----- Material for the task -----

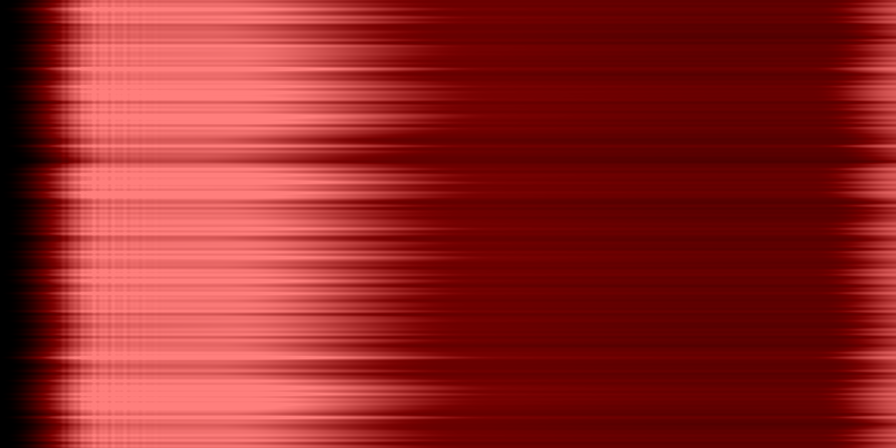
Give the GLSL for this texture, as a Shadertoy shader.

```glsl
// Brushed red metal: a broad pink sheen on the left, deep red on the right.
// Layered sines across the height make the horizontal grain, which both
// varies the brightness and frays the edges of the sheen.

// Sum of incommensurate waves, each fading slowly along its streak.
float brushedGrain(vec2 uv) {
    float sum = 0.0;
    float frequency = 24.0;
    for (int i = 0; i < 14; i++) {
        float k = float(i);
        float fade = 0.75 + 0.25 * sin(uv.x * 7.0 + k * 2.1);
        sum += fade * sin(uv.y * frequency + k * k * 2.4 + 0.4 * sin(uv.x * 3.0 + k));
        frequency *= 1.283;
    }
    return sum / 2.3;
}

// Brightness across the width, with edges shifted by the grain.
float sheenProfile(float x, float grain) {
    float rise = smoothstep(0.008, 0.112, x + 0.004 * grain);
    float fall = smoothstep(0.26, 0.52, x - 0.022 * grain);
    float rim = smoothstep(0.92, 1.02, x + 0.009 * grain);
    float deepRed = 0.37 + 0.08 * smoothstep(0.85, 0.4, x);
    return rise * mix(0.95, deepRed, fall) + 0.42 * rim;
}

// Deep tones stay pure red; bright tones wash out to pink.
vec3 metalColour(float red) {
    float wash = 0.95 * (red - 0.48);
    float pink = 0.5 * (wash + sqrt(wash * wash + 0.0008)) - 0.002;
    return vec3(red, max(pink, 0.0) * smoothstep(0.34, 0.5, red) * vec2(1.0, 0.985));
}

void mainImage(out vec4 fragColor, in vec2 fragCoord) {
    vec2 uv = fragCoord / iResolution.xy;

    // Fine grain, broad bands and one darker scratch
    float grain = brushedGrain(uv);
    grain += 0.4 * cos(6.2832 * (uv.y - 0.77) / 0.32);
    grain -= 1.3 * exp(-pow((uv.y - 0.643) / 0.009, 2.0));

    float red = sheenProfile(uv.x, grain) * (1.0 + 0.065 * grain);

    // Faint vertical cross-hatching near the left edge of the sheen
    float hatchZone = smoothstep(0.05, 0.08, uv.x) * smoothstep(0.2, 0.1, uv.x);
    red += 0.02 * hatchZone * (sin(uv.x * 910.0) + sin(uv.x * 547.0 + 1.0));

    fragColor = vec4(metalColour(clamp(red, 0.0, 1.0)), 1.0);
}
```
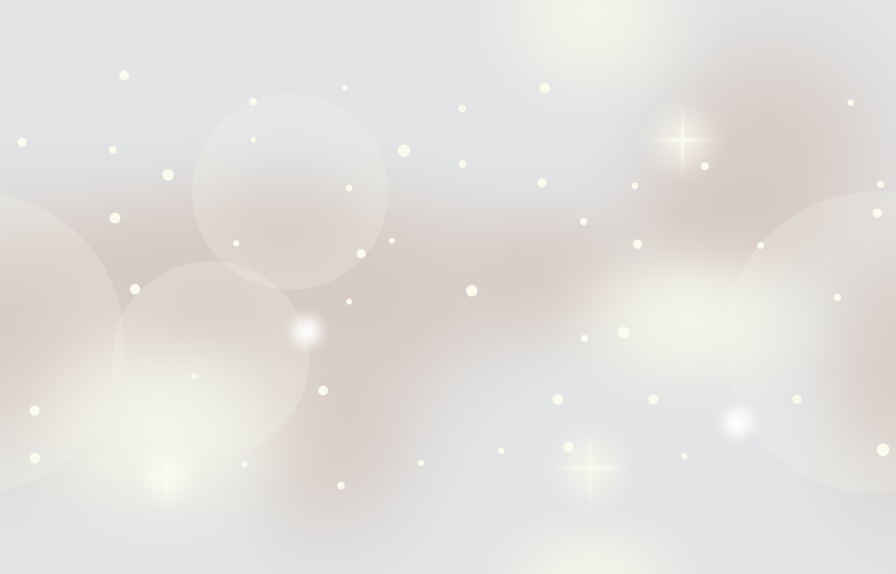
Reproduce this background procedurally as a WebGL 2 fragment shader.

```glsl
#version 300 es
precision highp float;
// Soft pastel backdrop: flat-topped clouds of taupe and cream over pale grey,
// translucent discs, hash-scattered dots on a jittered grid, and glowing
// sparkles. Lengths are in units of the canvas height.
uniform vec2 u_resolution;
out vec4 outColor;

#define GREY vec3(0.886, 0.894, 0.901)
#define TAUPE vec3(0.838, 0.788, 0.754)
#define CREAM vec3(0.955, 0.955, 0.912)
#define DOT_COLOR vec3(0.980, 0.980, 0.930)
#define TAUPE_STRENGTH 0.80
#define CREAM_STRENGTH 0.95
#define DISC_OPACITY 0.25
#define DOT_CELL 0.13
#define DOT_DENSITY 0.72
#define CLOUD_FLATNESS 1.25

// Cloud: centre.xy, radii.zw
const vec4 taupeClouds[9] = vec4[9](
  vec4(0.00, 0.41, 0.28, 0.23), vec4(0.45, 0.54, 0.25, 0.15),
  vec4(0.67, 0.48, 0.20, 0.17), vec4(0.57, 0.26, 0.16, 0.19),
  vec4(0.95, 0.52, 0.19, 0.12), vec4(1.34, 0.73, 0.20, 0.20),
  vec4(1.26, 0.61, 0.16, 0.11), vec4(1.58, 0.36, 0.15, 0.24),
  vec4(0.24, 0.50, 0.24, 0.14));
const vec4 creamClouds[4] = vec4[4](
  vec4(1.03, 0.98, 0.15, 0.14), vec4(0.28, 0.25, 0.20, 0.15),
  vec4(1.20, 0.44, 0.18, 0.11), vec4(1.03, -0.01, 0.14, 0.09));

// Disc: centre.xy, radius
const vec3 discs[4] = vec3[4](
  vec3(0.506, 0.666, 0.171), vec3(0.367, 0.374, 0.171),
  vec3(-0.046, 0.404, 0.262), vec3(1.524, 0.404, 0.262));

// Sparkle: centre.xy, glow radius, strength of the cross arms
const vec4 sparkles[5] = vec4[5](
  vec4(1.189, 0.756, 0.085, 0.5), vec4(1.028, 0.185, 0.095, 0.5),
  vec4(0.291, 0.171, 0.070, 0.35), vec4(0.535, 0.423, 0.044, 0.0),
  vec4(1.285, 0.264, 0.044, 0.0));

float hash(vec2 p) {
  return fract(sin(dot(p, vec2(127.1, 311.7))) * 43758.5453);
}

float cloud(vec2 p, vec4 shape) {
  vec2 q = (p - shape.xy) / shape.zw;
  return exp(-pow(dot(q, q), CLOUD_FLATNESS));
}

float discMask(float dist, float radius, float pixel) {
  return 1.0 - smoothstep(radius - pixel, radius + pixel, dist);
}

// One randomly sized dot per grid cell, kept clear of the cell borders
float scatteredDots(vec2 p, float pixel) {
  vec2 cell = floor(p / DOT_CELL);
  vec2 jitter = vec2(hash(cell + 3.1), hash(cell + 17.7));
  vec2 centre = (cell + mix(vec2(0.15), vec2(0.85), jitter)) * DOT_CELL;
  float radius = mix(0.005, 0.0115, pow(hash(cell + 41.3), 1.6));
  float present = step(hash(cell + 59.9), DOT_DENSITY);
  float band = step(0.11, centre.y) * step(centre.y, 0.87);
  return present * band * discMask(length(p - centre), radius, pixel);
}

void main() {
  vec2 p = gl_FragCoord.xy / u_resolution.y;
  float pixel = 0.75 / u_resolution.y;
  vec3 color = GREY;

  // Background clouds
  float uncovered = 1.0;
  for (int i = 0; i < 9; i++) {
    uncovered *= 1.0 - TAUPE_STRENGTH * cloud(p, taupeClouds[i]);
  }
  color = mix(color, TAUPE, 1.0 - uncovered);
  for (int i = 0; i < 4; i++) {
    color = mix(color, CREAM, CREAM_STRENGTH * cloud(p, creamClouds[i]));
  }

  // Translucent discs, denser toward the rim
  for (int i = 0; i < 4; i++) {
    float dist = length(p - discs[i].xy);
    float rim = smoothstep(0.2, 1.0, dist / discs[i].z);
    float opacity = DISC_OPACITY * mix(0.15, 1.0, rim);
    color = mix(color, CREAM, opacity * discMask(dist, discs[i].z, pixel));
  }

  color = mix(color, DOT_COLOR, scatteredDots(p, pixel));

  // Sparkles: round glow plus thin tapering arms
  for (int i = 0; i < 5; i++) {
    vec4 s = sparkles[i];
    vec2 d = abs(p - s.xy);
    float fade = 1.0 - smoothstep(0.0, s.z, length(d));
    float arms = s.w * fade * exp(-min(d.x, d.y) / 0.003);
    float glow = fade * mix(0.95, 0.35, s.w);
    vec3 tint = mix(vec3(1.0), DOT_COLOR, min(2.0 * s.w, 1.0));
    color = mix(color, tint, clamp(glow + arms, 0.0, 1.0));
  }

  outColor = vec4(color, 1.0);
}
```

-----

Task instructions - What lines in the records contain the word "dist"? Return each one.

Result of the exercise -
float discMask(float dist, float radius, float pixel) {
  return 1.0 - smoothstep(radius - pixel, radius + pixel, dist);
    float dist = length(p - discs[i].xy);
    float rim = smoothstep(0.2, 1.0, dist / discs[i].z);
    color = mix(color, CREAM, opacity * discMask(dist, discs[i].z, pixel));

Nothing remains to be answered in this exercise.